I am a native Bristolian who practices poetry as a medium to explore and understand my inner and outer world. My work explores themes of identity, gender, race, freedom and flow and generational trauma. Further to this, I am heavily inspired by the natural world.

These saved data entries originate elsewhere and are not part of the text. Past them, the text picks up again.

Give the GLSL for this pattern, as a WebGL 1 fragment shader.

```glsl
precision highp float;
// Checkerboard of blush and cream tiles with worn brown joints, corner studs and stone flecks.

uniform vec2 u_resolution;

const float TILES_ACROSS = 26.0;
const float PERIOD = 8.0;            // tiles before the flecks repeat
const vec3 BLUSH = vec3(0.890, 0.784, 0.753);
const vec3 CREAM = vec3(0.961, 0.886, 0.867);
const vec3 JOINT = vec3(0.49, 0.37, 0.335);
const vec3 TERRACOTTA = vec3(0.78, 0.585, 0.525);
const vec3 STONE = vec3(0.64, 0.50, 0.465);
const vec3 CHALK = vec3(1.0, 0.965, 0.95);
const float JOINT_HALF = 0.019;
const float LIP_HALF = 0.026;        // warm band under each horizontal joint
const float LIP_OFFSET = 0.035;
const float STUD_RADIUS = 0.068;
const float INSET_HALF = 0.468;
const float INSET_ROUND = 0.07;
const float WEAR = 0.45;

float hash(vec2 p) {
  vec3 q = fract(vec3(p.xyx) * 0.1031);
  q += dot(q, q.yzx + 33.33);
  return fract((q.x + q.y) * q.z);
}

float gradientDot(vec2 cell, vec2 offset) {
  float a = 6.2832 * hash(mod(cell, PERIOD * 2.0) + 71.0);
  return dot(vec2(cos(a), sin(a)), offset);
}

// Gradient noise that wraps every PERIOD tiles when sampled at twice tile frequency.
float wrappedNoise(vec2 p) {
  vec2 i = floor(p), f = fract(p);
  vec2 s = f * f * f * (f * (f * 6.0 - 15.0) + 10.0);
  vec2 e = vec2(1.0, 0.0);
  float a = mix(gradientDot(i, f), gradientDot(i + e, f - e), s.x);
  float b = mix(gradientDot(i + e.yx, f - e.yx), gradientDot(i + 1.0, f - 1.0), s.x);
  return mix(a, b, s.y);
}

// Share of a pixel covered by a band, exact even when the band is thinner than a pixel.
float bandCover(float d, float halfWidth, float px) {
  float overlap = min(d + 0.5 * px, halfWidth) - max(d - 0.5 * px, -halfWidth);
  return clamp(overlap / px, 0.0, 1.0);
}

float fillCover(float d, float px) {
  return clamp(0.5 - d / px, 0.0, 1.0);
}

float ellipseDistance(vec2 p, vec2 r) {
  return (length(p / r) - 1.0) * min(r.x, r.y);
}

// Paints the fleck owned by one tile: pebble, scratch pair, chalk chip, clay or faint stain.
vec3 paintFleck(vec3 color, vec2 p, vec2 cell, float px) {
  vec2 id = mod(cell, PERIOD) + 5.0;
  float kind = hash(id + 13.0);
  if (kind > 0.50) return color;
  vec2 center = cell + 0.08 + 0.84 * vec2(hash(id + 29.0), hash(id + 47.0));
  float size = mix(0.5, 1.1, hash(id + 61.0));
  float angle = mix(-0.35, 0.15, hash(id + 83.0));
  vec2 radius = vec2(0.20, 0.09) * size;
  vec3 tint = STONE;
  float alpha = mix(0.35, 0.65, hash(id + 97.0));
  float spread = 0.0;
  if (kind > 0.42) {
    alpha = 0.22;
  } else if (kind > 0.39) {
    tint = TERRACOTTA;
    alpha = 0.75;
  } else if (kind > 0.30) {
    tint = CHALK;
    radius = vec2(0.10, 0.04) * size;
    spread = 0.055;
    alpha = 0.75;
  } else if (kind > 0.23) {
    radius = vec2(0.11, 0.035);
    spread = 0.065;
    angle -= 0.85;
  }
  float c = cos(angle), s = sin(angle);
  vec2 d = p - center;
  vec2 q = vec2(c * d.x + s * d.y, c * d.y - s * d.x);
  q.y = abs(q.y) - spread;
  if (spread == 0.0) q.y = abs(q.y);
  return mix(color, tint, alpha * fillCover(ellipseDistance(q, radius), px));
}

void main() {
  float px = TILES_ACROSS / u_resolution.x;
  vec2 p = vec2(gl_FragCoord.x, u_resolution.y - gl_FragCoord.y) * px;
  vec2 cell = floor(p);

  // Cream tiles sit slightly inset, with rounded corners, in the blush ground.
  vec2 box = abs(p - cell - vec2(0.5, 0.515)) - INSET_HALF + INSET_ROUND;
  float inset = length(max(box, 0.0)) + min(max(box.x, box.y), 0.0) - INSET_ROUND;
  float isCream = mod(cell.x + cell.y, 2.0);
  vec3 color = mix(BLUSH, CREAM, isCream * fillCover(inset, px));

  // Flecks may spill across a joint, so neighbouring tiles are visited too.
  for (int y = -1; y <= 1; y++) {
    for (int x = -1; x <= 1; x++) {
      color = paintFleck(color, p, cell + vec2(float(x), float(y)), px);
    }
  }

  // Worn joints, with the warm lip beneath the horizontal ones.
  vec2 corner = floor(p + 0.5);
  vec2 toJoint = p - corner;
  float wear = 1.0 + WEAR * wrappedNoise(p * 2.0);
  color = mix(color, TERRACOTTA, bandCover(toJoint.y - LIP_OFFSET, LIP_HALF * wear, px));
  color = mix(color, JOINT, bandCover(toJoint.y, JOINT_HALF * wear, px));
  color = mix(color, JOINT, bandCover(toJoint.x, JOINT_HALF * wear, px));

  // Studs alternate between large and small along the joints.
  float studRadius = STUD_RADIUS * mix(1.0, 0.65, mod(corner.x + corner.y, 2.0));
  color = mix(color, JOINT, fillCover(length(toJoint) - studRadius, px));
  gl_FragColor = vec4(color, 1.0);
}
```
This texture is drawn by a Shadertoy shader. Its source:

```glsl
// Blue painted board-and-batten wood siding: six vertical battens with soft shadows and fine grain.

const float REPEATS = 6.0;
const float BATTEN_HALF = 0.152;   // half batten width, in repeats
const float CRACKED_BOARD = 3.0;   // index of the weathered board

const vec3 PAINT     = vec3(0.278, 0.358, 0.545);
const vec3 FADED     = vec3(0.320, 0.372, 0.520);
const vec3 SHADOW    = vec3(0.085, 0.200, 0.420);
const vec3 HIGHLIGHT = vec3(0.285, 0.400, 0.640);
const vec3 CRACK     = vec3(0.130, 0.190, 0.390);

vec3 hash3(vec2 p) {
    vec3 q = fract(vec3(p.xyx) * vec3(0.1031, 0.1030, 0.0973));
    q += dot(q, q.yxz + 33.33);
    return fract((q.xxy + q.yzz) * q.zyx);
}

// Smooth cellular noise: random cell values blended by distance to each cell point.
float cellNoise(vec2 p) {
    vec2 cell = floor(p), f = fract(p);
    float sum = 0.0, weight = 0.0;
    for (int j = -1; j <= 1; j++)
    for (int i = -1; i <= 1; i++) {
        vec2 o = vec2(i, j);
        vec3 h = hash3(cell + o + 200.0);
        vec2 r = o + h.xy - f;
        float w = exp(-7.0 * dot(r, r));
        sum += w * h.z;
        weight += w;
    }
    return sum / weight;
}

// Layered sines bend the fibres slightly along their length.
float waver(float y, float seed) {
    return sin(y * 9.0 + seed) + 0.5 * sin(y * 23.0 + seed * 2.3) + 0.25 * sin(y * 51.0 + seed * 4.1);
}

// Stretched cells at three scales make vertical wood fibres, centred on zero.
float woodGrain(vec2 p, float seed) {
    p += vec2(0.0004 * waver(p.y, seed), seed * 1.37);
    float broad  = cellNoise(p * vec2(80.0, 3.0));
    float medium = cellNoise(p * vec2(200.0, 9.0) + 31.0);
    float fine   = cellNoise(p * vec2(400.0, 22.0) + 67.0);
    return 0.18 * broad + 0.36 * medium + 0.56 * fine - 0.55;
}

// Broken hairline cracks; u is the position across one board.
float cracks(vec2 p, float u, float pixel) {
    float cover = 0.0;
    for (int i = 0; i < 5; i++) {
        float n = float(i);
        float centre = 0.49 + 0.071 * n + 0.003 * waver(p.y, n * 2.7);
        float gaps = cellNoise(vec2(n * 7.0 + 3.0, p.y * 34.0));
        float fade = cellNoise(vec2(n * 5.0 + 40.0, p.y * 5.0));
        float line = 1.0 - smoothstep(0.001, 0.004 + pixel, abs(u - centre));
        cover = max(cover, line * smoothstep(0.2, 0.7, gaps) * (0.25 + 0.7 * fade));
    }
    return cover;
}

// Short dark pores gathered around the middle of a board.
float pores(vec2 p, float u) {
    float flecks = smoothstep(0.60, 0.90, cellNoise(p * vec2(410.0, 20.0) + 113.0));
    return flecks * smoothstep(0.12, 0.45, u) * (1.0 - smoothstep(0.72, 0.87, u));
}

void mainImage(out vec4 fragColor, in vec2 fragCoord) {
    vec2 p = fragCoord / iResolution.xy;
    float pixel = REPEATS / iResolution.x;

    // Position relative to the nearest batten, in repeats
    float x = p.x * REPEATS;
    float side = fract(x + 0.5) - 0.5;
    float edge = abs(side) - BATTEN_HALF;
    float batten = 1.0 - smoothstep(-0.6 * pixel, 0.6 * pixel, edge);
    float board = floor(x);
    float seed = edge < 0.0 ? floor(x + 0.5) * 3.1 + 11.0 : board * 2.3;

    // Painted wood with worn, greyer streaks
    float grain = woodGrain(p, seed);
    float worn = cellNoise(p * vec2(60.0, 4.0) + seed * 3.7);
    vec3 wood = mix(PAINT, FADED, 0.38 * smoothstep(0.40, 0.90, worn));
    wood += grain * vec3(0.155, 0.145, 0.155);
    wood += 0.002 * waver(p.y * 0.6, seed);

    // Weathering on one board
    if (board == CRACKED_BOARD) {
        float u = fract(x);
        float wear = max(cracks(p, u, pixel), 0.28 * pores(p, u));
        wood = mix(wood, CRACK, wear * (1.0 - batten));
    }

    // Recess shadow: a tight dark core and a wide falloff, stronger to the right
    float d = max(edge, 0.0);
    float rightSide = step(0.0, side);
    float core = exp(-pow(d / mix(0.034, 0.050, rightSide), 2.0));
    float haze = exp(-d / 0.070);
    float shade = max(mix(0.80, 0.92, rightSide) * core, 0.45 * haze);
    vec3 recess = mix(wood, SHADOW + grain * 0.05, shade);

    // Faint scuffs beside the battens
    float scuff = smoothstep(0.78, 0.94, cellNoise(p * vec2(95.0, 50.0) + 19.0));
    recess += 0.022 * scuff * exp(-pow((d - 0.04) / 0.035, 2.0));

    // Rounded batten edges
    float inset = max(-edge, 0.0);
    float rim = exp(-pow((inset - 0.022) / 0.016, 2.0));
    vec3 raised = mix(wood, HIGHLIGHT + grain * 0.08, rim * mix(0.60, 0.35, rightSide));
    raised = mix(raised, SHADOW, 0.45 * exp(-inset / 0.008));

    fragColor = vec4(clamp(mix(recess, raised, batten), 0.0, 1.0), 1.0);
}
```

I chose this poem for this issue of Brainscan as the central theme is intergenerational trauma. It speaks of the undeniably tragic history that my ancestors endured that led to my birth in the UK. My grandfather moved to the British Isles during the Windrush Era and I'm a third generation mixed heritage Jamaican living in the UK. Generations ago my ancestors were viciously plucked from their native soil and hauled across the ocean to an island which would inevitably be their prison, generations later it would be a home with a vibrant culture in its own right. This pain has not vanished, it has been woven into my DNA. The alienation, the misplacement I feel, the poaching of my culture. I am desperate to retrace my lost lineages, and I can as it is in my skin, it is welded into my bones and sings through my blood, pulsating to the rhythm of my heart. Although the victims of atrocities, my family are not just that; they are strong, resilient, resourceful, brave, honourable and loved. I must never forget them, I must listen to their songs in the wind and honour them with pride. And that is the process behind this poem, I remember them and I listen to what they want to say, we join hands and we speak.